**TASK TO CARRY OUT:** Filter these records by the string "selected", copying each line that holds it.

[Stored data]

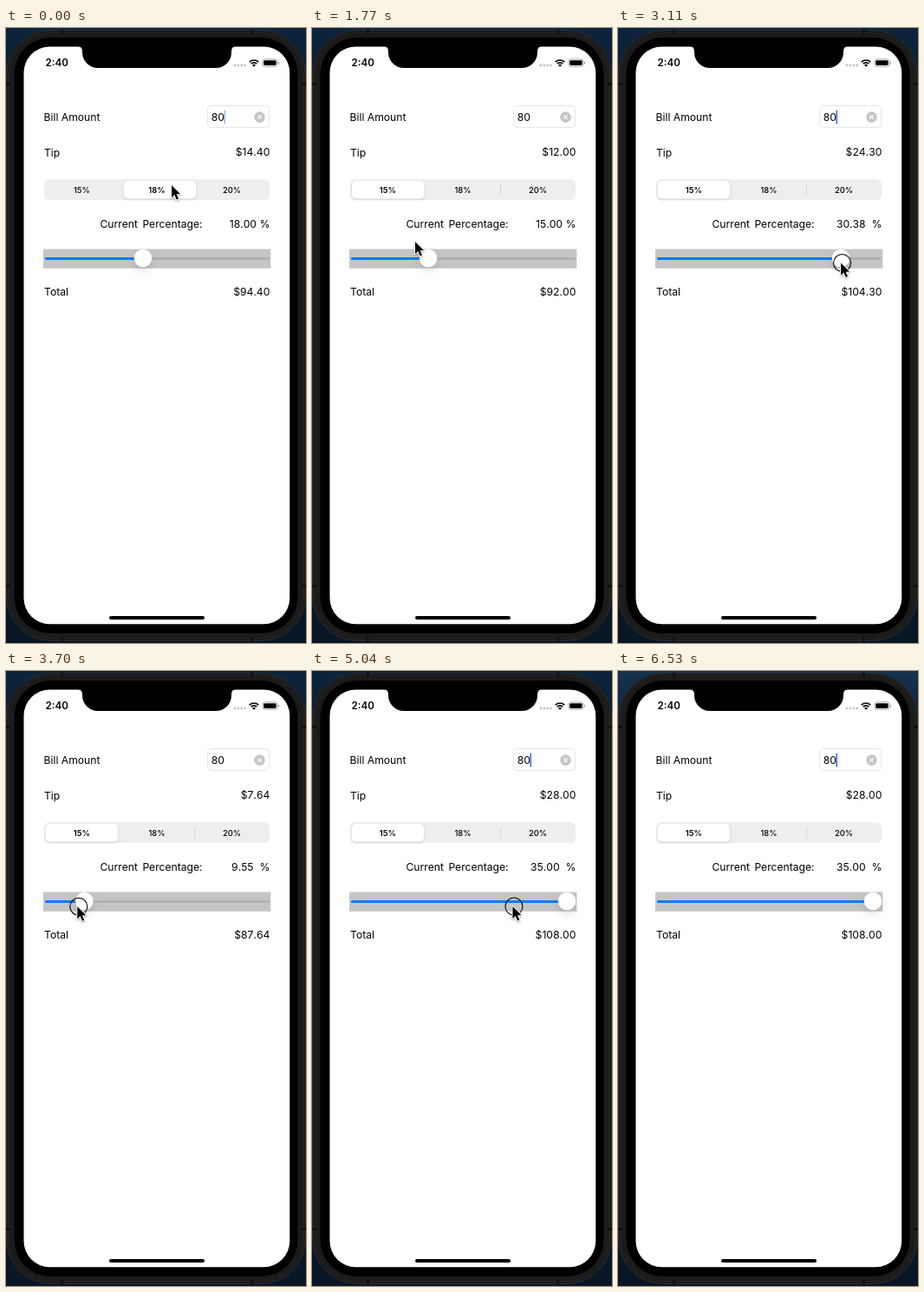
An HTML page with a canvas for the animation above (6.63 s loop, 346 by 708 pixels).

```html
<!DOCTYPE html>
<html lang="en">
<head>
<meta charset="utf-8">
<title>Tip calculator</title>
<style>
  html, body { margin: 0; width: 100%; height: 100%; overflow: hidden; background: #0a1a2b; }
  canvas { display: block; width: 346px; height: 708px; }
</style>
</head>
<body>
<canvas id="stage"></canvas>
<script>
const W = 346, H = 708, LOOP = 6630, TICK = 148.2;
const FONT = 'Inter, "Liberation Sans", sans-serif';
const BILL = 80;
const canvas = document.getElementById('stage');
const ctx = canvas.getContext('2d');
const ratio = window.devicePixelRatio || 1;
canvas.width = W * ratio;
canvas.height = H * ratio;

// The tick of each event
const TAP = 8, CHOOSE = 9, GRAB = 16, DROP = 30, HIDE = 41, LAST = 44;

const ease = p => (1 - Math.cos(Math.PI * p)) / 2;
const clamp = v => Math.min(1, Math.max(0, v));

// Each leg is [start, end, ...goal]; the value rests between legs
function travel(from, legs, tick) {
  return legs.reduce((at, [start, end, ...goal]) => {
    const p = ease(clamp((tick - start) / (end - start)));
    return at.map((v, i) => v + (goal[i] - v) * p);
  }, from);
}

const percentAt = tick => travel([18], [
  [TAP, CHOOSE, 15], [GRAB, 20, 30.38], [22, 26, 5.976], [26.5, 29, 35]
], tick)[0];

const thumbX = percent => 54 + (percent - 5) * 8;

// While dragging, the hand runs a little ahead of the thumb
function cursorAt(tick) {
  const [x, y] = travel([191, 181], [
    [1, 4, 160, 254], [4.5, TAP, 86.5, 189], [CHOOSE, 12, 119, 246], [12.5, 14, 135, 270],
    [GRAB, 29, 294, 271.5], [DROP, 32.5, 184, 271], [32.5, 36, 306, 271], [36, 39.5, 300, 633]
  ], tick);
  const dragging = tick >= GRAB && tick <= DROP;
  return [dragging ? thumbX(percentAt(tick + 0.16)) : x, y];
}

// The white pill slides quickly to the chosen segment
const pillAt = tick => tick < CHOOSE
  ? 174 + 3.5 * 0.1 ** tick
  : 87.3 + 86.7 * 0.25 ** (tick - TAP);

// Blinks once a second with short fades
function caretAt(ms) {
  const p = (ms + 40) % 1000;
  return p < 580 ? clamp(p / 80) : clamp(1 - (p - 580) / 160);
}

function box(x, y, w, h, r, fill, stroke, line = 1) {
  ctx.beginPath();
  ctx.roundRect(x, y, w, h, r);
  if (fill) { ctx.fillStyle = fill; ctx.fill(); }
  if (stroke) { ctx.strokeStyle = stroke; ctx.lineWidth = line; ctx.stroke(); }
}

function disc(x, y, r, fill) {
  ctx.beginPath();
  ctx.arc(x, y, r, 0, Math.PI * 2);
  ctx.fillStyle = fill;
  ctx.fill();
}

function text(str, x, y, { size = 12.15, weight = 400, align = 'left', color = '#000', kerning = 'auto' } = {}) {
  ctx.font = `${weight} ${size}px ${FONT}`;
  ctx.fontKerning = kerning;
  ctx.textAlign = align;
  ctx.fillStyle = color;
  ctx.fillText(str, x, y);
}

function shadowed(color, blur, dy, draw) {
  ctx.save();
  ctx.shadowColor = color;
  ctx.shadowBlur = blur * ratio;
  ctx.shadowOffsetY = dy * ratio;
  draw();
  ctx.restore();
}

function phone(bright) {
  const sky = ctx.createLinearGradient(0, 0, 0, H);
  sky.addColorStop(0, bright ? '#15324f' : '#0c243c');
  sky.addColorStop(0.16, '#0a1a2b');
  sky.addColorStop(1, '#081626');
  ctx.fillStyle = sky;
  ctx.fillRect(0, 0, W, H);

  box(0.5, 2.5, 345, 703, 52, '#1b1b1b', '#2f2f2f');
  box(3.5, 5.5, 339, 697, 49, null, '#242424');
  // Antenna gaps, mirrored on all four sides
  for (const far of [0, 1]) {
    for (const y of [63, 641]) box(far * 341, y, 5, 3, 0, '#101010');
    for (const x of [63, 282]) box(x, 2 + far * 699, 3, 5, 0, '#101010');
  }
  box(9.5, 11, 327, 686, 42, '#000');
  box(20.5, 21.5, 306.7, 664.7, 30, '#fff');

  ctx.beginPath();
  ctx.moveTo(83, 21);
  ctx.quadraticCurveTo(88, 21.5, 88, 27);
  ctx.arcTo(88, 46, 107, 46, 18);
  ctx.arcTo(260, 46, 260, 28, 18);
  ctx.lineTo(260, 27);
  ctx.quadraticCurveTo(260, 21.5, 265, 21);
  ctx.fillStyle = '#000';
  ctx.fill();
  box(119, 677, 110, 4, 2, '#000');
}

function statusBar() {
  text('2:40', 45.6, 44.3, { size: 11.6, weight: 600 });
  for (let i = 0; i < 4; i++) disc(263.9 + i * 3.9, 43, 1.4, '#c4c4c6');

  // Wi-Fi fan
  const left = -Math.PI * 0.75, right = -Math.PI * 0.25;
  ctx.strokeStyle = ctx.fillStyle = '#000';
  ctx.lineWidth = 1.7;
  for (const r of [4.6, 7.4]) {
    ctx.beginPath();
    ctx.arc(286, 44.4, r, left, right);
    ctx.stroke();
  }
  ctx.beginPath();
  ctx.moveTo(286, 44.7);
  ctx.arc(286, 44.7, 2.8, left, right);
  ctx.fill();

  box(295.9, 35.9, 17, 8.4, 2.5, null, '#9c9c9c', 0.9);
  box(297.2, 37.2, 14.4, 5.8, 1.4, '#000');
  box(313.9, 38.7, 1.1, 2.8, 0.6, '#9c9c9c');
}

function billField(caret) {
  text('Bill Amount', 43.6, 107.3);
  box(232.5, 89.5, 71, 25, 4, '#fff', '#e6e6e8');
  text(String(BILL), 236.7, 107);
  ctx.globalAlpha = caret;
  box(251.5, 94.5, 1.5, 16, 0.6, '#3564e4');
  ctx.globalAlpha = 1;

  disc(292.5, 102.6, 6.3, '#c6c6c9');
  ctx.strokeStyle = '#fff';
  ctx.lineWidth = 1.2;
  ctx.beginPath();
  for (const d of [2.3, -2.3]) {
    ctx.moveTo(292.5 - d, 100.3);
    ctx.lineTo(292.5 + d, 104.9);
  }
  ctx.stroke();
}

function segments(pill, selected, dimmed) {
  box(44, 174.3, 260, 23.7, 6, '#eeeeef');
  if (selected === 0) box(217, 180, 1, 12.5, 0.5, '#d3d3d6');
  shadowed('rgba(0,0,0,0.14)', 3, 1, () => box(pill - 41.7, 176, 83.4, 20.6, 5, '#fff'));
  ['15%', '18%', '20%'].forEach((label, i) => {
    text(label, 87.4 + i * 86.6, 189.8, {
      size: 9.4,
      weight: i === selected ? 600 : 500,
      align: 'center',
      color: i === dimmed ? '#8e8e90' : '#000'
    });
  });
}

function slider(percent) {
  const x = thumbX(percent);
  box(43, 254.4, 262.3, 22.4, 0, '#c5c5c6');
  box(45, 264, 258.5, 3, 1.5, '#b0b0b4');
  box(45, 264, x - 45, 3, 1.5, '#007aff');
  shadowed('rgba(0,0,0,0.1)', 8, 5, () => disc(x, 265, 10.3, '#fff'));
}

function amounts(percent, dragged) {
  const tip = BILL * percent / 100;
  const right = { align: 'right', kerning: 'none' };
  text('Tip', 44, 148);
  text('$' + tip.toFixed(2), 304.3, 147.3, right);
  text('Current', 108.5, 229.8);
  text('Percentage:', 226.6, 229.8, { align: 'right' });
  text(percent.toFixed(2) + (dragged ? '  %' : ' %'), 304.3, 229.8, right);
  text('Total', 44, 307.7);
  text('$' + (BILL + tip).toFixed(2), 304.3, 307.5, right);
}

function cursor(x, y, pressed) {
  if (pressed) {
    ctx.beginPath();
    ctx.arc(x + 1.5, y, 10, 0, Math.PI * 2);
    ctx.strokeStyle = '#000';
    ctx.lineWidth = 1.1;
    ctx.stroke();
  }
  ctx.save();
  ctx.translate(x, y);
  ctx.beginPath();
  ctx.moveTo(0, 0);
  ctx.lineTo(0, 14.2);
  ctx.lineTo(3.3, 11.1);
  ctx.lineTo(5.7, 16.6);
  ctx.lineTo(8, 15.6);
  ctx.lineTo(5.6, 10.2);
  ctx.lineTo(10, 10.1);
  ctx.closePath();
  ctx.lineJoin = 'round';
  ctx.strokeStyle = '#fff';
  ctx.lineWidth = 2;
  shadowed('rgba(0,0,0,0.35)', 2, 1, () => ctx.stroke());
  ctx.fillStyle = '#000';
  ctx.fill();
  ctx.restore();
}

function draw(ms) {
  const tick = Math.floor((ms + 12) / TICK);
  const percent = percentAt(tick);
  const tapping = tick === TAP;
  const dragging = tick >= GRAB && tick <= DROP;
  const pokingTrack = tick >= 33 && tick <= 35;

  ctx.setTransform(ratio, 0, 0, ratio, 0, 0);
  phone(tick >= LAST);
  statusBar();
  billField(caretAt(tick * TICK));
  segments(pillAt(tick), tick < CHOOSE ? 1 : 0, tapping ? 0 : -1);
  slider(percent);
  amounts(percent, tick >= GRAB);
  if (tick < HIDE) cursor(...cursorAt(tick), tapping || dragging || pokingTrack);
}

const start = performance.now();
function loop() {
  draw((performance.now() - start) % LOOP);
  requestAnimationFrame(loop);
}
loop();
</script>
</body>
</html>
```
---
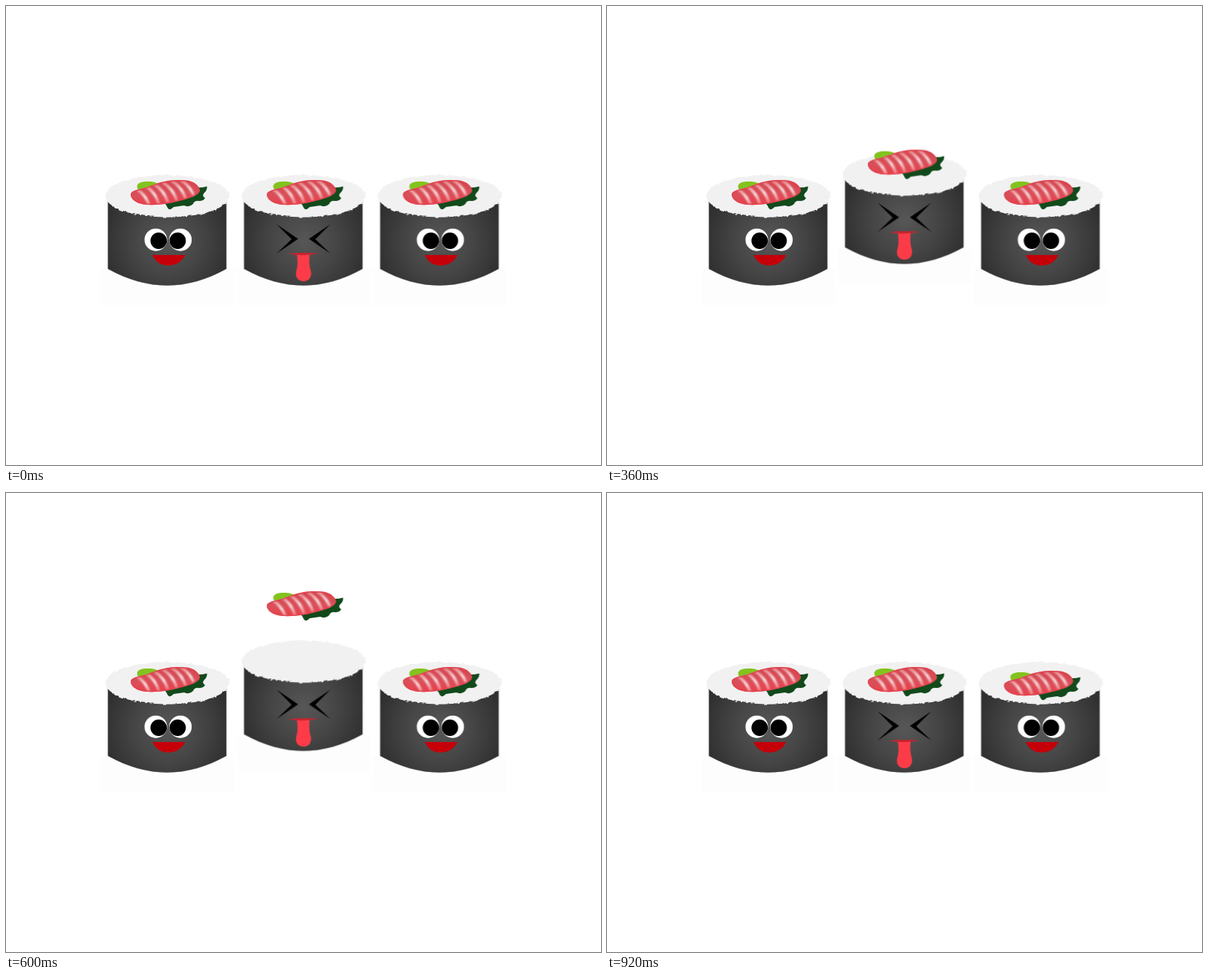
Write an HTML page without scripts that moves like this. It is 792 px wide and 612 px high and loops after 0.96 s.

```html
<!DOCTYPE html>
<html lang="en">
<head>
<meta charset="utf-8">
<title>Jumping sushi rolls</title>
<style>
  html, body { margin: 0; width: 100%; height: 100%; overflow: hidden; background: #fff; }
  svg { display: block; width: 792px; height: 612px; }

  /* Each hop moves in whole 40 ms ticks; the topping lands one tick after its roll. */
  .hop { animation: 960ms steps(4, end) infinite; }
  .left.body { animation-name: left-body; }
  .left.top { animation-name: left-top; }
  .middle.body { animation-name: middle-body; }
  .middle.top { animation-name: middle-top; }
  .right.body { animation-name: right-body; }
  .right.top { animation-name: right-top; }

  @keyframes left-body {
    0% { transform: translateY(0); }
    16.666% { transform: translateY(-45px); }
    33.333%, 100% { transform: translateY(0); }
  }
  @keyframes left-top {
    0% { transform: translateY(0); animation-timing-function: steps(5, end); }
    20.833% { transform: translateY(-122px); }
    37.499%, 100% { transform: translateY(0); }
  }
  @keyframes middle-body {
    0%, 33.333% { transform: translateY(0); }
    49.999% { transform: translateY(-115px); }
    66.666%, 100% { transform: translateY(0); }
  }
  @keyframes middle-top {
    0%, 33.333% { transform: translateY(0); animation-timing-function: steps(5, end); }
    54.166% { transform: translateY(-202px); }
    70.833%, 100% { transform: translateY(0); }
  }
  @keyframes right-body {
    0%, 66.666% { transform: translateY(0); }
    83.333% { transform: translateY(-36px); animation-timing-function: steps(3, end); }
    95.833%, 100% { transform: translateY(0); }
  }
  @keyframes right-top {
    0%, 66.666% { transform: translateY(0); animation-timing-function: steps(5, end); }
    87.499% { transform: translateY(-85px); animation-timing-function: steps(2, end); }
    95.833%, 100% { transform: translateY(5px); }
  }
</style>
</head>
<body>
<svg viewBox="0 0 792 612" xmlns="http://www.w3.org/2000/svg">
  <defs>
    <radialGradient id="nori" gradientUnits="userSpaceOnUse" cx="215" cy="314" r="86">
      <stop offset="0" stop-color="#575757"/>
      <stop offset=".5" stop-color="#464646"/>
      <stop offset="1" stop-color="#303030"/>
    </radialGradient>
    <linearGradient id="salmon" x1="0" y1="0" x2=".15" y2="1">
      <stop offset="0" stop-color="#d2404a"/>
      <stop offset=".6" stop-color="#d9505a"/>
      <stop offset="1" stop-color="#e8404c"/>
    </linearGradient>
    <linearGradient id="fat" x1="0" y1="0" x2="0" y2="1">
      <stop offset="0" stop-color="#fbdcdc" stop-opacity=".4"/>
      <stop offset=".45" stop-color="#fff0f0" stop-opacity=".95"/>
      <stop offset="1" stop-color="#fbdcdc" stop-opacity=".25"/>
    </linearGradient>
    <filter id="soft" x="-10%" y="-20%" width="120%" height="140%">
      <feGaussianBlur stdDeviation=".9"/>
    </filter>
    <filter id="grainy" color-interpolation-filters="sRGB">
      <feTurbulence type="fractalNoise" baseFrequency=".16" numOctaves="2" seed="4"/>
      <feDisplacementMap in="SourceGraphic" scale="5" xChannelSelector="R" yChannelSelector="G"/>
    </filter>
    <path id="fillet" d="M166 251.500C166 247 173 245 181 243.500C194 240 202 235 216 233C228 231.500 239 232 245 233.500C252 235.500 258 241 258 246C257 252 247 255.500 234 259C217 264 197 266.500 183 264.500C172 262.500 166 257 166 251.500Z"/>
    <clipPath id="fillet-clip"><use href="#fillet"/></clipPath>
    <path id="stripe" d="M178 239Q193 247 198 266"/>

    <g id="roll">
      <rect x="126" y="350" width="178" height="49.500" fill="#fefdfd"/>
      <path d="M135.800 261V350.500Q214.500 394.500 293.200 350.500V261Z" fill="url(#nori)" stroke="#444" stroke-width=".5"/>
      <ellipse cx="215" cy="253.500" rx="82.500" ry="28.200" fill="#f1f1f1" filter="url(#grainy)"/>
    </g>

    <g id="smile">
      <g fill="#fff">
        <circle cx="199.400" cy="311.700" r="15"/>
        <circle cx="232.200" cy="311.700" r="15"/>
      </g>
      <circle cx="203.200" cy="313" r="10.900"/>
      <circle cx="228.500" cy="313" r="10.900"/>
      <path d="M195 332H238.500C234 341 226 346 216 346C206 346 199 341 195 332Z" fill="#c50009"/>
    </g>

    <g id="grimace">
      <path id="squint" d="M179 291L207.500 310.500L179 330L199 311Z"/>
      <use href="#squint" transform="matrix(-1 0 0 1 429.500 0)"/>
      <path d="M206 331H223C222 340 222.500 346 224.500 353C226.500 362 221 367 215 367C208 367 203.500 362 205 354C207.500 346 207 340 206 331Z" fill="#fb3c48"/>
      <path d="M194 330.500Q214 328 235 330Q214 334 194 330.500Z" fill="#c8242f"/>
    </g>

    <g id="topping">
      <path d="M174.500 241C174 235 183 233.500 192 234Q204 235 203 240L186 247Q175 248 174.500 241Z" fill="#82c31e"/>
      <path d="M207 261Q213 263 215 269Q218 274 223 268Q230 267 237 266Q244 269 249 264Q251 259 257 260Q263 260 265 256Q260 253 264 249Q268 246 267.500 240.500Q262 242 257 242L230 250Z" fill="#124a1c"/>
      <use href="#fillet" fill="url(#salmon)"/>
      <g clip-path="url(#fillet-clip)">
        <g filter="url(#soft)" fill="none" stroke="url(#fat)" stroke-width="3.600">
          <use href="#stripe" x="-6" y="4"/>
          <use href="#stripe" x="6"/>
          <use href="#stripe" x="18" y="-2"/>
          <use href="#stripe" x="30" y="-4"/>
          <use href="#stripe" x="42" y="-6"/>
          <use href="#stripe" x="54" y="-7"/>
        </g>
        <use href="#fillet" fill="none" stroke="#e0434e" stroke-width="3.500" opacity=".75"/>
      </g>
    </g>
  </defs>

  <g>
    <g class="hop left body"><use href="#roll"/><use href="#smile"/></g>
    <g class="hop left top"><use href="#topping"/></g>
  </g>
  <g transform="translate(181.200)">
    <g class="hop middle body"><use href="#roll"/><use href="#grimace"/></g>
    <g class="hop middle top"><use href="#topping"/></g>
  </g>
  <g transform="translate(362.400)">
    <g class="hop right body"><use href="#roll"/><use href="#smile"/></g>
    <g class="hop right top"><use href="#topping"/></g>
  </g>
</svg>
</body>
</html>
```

**ANSWER TO THIS EXERCISE:**
function segments(pill, selected, dimmed) {
  if (selected === 0) box(217, 180, 1, 12.5, 0.5, '#d3d3d6');
      weight: i === selected ? 600 : 500,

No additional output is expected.